-- Opening Marker --

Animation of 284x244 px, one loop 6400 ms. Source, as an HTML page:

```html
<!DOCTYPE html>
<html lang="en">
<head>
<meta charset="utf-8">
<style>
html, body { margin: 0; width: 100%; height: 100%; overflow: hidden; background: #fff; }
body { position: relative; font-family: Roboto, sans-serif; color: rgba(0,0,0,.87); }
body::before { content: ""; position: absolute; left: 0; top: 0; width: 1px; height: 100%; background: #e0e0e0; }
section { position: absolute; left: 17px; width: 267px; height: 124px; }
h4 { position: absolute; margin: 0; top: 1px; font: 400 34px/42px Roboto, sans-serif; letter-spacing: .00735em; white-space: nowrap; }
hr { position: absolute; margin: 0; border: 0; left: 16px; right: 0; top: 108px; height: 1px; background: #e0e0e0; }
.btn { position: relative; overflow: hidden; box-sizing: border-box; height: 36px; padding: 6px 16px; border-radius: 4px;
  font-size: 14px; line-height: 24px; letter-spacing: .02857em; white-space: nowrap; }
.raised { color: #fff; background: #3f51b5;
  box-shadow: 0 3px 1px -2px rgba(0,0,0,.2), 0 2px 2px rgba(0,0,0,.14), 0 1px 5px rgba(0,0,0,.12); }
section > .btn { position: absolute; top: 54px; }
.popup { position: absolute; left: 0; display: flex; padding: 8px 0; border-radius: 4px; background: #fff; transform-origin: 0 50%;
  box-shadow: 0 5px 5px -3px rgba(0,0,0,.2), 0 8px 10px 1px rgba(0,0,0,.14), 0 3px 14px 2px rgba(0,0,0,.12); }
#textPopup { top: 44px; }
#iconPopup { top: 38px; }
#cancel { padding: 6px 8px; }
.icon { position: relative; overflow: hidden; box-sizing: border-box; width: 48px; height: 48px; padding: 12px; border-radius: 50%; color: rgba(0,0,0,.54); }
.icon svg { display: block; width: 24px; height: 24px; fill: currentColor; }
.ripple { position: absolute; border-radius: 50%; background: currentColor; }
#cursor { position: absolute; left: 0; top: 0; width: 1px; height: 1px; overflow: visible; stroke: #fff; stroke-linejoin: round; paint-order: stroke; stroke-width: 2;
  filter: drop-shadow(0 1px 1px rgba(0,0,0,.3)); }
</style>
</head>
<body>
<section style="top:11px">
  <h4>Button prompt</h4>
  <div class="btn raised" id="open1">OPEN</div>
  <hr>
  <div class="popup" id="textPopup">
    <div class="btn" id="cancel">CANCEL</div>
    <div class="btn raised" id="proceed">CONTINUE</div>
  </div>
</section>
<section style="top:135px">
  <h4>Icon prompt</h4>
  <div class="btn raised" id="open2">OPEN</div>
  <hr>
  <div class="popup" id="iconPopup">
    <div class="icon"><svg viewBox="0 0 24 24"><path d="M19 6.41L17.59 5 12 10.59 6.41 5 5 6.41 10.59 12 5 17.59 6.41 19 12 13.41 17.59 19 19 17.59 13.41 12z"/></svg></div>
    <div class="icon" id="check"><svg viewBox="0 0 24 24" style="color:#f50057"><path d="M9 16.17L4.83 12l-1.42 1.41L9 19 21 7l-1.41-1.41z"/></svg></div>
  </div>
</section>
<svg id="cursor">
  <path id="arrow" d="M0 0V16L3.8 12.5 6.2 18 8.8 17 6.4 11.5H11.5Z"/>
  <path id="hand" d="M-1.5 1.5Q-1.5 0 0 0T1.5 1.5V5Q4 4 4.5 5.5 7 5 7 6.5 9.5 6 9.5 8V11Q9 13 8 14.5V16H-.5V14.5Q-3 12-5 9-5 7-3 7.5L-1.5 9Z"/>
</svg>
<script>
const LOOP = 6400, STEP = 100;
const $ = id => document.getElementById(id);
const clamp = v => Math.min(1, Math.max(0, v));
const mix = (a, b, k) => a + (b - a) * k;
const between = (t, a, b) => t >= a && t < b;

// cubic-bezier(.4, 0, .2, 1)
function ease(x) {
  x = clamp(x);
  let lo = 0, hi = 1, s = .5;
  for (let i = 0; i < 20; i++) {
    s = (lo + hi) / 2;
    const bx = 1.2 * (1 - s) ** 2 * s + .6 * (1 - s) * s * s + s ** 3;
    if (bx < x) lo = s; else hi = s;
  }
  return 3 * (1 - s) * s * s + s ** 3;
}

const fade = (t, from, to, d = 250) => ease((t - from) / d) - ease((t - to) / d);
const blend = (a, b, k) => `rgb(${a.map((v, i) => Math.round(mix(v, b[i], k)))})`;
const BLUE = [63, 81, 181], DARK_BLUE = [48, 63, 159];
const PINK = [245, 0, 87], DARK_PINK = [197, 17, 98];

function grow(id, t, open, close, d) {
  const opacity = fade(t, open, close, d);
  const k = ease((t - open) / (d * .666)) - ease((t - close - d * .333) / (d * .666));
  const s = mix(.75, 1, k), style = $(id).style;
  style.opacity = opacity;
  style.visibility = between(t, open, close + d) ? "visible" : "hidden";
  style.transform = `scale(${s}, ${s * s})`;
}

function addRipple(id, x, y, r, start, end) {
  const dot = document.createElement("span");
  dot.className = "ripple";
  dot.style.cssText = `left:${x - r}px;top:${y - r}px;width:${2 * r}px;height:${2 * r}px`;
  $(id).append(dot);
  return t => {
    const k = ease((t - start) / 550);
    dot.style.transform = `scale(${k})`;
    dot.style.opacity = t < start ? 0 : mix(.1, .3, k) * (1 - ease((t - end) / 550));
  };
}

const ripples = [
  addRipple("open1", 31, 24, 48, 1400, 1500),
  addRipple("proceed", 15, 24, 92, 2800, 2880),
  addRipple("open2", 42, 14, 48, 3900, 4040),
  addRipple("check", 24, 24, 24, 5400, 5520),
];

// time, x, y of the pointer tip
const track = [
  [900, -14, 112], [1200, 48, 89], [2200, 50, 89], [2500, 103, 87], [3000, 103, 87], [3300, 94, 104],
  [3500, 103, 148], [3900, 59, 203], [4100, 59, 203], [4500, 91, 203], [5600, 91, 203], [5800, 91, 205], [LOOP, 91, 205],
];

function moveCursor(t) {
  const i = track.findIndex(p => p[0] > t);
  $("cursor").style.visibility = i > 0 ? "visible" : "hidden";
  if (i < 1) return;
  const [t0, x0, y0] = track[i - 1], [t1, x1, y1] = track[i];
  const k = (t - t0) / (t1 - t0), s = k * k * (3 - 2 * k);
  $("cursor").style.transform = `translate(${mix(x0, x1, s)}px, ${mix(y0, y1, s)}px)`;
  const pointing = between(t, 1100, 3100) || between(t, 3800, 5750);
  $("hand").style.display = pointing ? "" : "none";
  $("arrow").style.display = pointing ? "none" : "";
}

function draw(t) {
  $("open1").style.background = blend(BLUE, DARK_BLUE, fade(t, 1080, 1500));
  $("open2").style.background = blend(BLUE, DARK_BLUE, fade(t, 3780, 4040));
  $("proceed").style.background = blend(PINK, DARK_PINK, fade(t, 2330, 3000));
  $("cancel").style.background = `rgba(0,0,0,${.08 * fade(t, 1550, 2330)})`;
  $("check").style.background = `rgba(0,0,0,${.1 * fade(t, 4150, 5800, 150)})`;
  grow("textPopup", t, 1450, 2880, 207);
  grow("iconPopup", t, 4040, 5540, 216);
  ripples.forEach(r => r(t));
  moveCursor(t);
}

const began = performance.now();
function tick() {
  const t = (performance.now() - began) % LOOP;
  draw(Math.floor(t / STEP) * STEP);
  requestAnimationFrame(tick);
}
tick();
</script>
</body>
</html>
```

-- Closing Marker --

Each line of the entries above that contains "addRipple" must be copied into the answer.

function addRipple(id, x, y, r, start, end) {
  addRipple("open1", 31, 24, 48, 1400, 1500),
  addRipple("proceed", 15, 24, 92, 2800, 2880),
  addRipple("open2", 42, 14, 48, 3900, 4040),
  addRipple("check", 24, 24, 24, 5400, 5520),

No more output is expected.